One day while doing homework at the computer center, Duncan saw a sign advertising a library work study position; this was the perfect opportunity to learn new skills and earn money in a job where their identity as a student was prioritized. They applied, and the rest is history.

Through flexible schedules, Duncan was able to continue their studies at PCC, while growing and developing professionally. They were promoted to work as a full-time Stacks Technician at the PCC Library on the Southeast Campus and quickly realized they had found a career path they loved.

“As a technician, I am constantly in touch with students and I get to help people from so many different intersecting identities get the support and resources they need to be successful – it’s amazing I get to do this for my job,” said Duncan.
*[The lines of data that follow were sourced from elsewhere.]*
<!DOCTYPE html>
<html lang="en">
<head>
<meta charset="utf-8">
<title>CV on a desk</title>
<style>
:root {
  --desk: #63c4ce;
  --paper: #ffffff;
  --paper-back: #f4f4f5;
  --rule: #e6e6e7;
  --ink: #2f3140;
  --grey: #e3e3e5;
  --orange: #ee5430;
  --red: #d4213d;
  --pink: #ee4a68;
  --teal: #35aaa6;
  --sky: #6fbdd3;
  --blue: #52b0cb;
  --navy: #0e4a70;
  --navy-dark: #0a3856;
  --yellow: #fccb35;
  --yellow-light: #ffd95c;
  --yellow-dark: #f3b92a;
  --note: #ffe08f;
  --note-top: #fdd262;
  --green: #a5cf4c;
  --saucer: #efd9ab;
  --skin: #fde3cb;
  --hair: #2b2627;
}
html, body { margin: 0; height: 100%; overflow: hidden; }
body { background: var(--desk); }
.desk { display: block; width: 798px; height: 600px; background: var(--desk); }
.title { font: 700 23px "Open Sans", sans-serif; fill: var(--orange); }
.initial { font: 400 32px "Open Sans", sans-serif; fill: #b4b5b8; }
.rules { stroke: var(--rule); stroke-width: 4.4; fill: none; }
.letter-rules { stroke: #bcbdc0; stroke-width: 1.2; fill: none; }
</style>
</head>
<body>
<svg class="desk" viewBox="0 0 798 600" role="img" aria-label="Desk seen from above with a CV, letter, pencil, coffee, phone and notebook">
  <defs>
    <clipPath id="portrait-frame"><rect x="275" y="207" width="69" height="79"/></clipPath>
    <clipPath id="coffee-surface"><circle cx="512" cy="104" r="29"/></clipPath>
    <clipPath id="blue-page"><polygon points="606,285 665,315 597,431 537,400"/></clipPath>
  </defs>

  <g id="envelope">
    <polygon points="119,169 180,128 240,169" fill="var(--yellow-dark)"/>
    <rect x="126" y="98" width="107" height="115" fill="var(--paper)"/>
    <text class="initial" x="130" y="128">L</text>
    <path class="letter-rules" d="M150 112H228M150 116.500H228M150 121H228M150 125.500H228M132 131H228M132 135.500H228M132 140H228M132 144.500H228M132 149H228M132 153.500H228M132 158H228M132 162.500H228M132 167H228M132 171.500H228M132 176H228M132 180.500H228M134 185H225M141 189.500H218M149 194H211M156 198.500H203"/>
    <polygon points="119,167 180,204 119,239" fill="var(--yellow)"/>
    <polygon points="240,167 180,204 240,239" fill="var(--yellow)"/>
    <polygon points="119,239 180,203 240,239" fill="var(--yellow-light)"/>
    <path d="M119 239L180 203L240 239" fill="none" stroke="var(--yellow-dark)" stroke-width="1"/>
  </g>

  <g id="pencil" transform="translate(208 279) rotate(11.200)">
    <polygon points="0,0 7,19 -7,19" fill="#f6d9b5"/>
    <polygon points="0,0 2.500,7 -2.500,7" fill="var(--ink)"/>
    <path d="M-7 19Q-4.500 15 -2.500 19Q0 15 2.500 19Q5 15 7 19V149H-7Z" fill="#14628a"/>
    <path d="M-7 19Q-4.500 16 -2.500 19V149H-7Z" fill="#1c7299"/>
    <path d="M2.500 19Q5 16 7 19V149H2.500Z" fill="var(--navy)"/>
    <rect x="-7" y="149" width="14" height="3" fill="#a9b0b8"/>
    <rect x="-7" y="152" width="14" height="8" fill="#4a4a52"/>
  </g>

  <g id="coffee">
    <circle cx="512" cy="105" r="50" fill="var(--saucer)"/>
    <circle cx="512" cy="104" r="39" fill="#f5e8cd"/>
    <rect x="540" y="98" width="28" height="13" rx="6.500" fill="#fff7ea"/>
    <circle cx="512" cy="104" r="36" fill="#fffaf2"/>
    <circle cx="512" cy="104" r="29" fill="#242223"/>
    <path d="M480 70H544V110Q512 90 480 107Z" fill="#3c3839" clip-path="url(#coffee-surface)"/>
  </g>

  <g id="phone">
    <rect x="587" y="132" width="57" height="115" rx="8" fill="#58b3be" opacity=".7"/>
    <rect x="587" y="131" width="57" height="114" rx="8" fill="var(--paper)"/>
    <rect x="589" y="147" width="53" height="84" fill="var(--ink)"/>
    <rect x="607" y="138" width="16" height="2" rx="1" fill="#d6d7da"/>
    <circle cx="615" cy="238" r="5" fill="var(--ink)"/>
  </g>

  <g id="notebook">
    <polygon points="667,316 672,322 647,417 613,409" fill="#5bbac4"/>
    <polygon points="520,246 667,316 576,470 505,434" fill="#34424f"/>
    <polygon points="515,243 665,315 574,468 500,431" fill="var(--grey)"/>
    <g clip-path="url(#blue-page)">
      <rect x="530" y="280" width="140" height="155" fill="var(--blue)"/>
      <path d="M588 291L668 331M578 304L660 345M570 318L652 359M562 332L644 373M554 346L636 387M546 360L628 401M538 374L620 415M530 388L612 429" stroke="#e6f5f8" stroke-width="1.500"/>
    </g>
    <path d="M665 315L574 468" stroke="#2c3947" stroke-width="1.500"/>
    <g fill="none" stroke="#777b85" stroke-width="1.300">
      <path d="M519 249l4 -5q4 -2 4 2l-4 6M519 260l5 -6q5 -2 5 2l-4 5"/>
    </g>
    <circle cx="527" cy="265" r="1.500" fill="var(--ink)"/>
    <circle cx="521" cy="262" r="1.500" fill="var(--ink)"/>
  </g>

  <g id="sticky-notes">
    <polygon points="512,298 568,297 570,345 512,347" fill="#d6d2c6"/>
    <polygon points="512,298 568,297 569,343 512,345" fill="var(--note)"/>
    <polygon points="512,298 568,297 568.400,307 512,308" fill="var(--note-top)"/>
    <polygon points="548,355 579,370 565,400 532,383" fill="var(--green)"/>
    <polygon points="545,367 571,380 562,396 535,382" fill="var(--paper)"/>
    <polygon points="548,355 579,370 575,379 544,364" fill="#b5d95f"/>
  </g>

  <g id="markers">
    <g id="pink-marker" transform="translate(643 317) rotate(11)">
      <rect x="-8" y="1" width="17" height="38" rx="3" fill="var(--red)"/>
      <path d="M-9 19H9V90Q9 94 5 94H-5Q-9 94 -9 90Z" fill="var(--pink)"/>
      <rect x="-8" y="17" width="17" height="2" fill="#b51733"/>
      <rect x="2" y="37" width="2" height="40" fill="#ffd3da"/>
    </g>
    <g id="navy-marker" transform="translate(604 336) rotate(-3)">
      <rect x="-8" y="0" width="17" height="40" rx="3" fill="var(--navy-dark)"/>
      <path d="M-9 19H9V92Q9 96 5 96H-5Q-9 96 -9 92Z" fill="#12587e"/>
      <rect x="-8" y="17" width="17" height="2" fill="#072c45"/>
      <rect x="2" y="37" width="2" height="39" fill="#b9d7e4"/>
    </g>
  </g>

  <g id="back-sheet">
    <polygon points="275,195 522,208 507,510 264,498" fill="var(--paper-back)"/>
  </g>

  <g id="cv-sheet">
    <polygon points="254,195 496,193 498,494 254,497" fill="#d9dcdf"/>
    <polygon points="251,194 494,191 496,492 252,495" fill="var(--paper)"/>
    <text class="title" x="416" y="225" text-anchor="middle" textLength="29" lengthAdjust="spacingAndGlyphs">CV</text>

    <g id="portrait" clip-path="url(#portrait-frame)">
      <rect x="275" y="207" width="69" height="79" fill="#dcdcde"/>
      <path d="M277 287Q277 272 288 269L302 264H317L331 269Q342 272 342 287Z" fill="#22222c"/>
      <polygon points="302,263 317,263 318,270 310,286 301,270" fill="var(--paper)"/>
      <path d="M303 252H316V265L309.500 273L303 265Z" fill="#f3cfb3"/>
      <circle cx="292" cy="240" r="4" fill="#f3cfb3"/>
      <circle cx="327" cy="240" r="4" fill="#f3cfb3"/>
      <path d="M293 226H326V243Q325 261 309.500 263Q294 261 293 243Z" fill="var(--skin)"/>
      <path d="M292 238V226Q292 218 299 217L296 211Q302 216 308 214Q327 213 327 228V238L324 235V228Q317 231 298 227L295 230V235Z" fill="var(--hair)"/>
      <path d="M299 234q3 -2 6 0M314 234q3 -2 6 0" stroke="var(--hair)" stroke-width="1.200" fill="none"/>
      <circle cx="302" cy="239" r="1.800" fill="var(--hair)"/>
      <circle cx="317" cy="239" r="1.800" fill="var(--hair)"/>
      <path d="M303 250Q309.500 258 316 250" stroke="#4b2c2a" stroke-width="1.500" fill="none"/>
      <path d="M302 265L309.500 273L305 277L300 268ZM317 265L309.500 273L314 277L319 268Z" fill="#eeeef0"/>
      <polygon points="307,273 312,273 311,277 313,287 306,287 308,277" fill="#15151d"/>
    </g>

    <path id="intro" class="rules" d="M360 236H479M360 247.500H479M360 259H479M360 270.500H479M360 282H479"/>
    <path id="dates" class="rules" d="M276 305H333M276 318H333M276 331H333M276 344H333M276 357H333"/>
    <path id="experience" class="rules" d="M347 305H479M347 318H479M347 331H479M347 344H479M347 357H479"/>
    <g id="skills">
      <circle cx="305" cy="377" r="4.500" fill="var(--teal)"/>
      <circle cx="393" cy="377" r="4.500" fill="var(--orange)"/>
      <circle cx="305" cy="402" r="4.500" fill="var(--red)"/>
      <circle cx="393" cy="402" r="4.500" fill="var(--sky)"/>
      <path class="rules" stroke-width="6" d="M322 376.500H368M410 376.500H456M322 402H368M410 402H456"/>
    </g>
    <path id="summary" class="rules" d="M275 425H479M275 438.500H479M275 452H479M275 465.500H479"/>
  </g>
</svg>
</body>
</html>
Duncan’s passion for equity, justice, and belonging comes through in the way they show up to support the diverse needs of the students and community members who utilize PCC’s libraries.

“I feel like the work we do here ends up directly, positively affecting people’s lives,” said Duncan.

Duncan’s role, like many others rooted in onsite and in-person interactions, had to pivot significantly when COVID-19 forced college operations to go virtual. They switched from organizing books and resources and supporting students, to managing projects and event programming. They also took the lead on an initiative to support colleagues in the remote environment – a role that earned them national recognition this year.

Tyler Duncan holds up award medal in front of book stacks

Tyler Duncan.

Duncan was awarded the NISOD Excellence Award 2022 for stepping up to serve the needs of their division to cultivate connection during quarantine to help alleviate feelings of isolation and foster a sense of community.

“It’s an honor to win this award, but I had a lot of help and would love to share my medal with the rest of my team,” said Duncan. “It’s good to know that my efforts have been appreciated and that I’m on the right track – that community-based programming is important and that we as colleagues are important to each other.”

This fall term, there is a new energy on campus, and Duncan looks forward to getting to support students again in person to encourage their aptitudes and passions as they explore their educational and career paths.

“I was really encouraged as a work study student to pursue being a library paraprofessional because they saw that spark in me,” Duncan added. “If you see a spark in someone, help them run with it. Even if you are a low-income student like I was, community college can be a way to find what you really want to do.”